The Cleveland Museum of Art is renowned for the quality and breadth of its collection, which includes almost 45,000 objects and spans 6,000 years of achievement in the arts. Currently undergoing an ambitious, multi-phase renovation and expansion project across its campus, the museum is a significant international forum for exhibitions, scholarship, performing arts and art education. One of the top comprehensive art museums in the nation and free of charge to all, the Cleveland Museum of Art is located in the dynamic University Circle neighborhood.
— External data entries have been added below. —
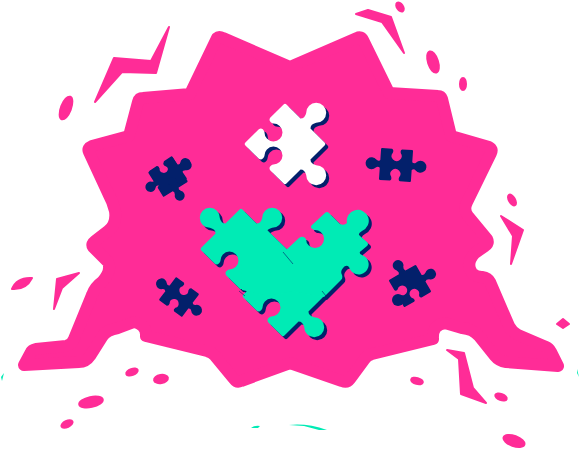
<!DOCTYPE html>
<html lang="en">
<head>
<meta charset="utf-8">
<title>Puzzle heart burst</title>
<style>
:root { --pink: #ff2c97; --navy: #03206b; --mint: #00ebb5; --white: #fff; }
html, body { margin: 0; background: var(--white); }
body { width: 580px; height: 468px; overflow: hidden; }
svg { display: block; }
.burst, .sparks { fill: var(--pink); stroke: var(--pink); stroke-linejoin: round; }
.burst { stroke-width: 12; }
.sparks { stroke-width: 2; }
.navy { fill: var(--navy); }
.white { fill: var(--white); }
.mint { fill: var(--mint); }
.seam { fill: none; stroke: var(--navy); stroke-width: 1; opacity: .6; }
</style>
</head>
<body>
<svg width="580" height="468" viewBox="0 0 580 468" role="img" aria-label="Heart made of puzzle pieces on a pink burst">
  <defs>
    <path id="corner-piece" stroke-linejoin="round" d="M-28 -29H-7Q-4 -32 -7 -37A10 10 0 1 1 7 -37Q4 -32 7 -29H27Q29 -29 29 -27V-7Q32 -4 37 -7A10 10 0 1 1 37 7Q32 4 29 7V27Q29 29 27 29H8Q4 28 6 23A9 9 0 1 0 -6 23Q-4 28 -8 29H-27Q-29 29 -29 27V8Q-28 4 -23 6A9 9 0 1 0 -23 -6Q-28 -4 -29 -8V-27Q-29 -29 -27 -29Z"/>
    <path id="link-piece" d="M-15 -16H-5Q-3 -15 -4 -12A5 5 0 1 0 4 -12Q3 -15 5 -16H15Q16 -16 16 -15V-4Q18 -2 20 -4A6 6 0 1 1 20 4Q18 2 16 4V15Q16 16 15 16H5Q3 15 4 12A5 5 0 1 0 -4 12Q-3 15 -5 16H-15Q-16 16 -16 15V4Q-18 2 -20 4A6 6 0 1 1 -20 -4Q-18 -2 -16 -4V-15Q-16 -16 -15 -16Z"/>
    <g id="heart">
      <use href="#corner-piece" transform="translate(241 249) rotate(-45)"/>
      <use href="#corner-piece" transform="translate(283 296) rotate(45)"/>
      <path d="M241 250L264 227L300 262L300 290L268 296L242 290Z"/>
      <path d="M284 252L299 238Q303 235 306 239A9 9 0 1 0 314 230Q309 228 312 225L325 213Q327 211 329 213L340 224Q344 226 347 223A11 11 0 1 1 362 231Q357 234 360 236L367 242Q369 244 367 246L361 251Q358 253 362 255A10 10 0 1 1 349 267Q346 264 343 268Q340 271 342 275Q343 278 341 280L324 297L296 292Z"/>
    </g>
  </defs>

  <path class="burst" d="M217 38Q219 36 223 38L290 67L357 38Q361 36 363 40L389 93L438 96Q441 96 442 99L451 136L489 147Q493 149 491 153L467 202Q463 210 468 216L487 239Q489 243 485 246L475 253Q465 263 472 273Q476 277 482 277Q488 278 490 282L509 326Q512 332 518 335L546 347Q549 348 551 352L558 366L506 362Q499 361 495 356L479 336Q473 329 462 328L445 323Q432 325 433 339L372 354Q367 355 364 360L350 379Q347 383 342 381L290 363L241 381Q237 383 234 379L215 356Q212 352 207 351L146 336Q147 325 134 322L118 328Q106 330 102 337L90 356Q86 362 79 362L24 365L31 352Q32 350 36 349L66 346Q72 345 74 339L92 295Q95 287 102 282Q112 271 108 262L93 247Q91 244 95 241L108 231Q117 224 115 211Q113 202 108 193L89 152Q87 148 92 146L129 136L138 102Q139 98 143 98L190 94Z"/>

  <g class="sparks">
    <path d="M169 27L156 73L122 72L95 102L114 58L151 61Z"/>
    <path d="M356 14L368 10L391 17L404 53L382 22Z"/>
    <path d="M501 216L523 230L511 264L513 236Z"/>
    <path d="M79 273L62 288L54 309L57 279Z"/>
    <path d="M447 350L464 353L473 388L486 403L461 394L459 359Z"/>
    <path d="M12 289Q17 277 32 278Q26 290 12 289Z"/>
    <path d="M557 324L563 319L569 324L563 328Z"/>
    <ellipse cx="66" cy="108" rx="5" ry="12" transform="rotate(21 66 108)"/>
    <ellipse cx="400" cy="7" rx="3" ry="5" transform="rotate(-35 400 7)"/>
    <ellipse cx="433" cy="62" rx="5" ry="11" transform="rotate(-18 433 62)"/>
    <ellipse cx="463" cy="84" rx="3" ry="6"/>
    <ellipse cx="512" cy="200" rx="3" ry="6" transform="rotate(-30 512 200)"/>
    <ellipse cx="132" cy="372" rx="6" ry="3" transform="rotate(-20 132 372)"/>
    <ellipse cx="161" cy="379" rx="7" ry="4" transform="rotate(-10 161 379)"/>
    <ellipse cx="91" cy="402" rx="12" ry="5" transform="rotate(-12 91 402)"/>
    <ellipse cx="67" cy="424" rx="6" ry="3" transform="rotate(-25 67 424)"/>
    <ellipse cx="417" cy="381" rx="6" ry="3" transform="rotate(15 417 381)"/>
    <ellipse cx="501" cy="397" rx="6" ry="3" transform="rotate(20 501 397)"/>
    <ellipse cx="514" cy="441" rx="11" ry="5" transform="rotate(20 514 441)"/>
  </g>

  <g class="mint">
    <path d="M251 428Q255 425 260 426L258 428Z"/>
    <path d="M289 425Q307 423 327 430H319L304 426Z"/>
    <path d="M4 373L2 381L1 377Z"/>
    <path d="M577 369L579 377L577 373Z"/>
  </g>

  <g class="navy">
    <use href="#link-piece" transform="translate(396 165) rotate(4)"/>
    <use href="#link-piece" transform="translate(179 297) rotate(37) scale(.9)"/>
    <use href="#corner-piece" transform="translate(168 177) rotate(58) scale(.5)"/>
    <use href="#link-piece" transform="translate(168 175) rotate(-34) scale(.86)"/>
    <use href="#corner-piece" transform="translate(410 286) rotate(-30) scale(.54)"/>
    <circle cx="398" cy="300" r="6"/>
  </g>

  <g class="white-piece">
    <use class="navy" href="#corner-piece" transform="translate(288 147) rotate(45)"/>
    <use class="white" href="#corner-piece" transform="translate(285 144) rotate(45)"/>
  </g>

  <g class="puzzle-heart">
    <use class="navy" href="#heart" transform="translate(3 3)"/>
    <use class="mint" href="#heart"/>
    <path class="seam" d="M283 252L293 264M322 291L326 296M239 291L245 296"/>
  </g>
</svg>
</body>
</html>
The Cleveland Museum of Art is supported by a broad range of individuals, foundations and businesses in Cleveland and Northeast Ohio. The museum is generously funded by Cuyahoga County residents through Cuyahoga Arts and Culture. Additional support comes from the Ohio Arts Council, which helps fund the museum with state tax dollars to encourage economic growth, educational excellence and cultural enrichment for all Ohioans. For more information about the museum, its holdings, programs and events, call 888-CMA-0033 or visit www.ClevelandArt.org.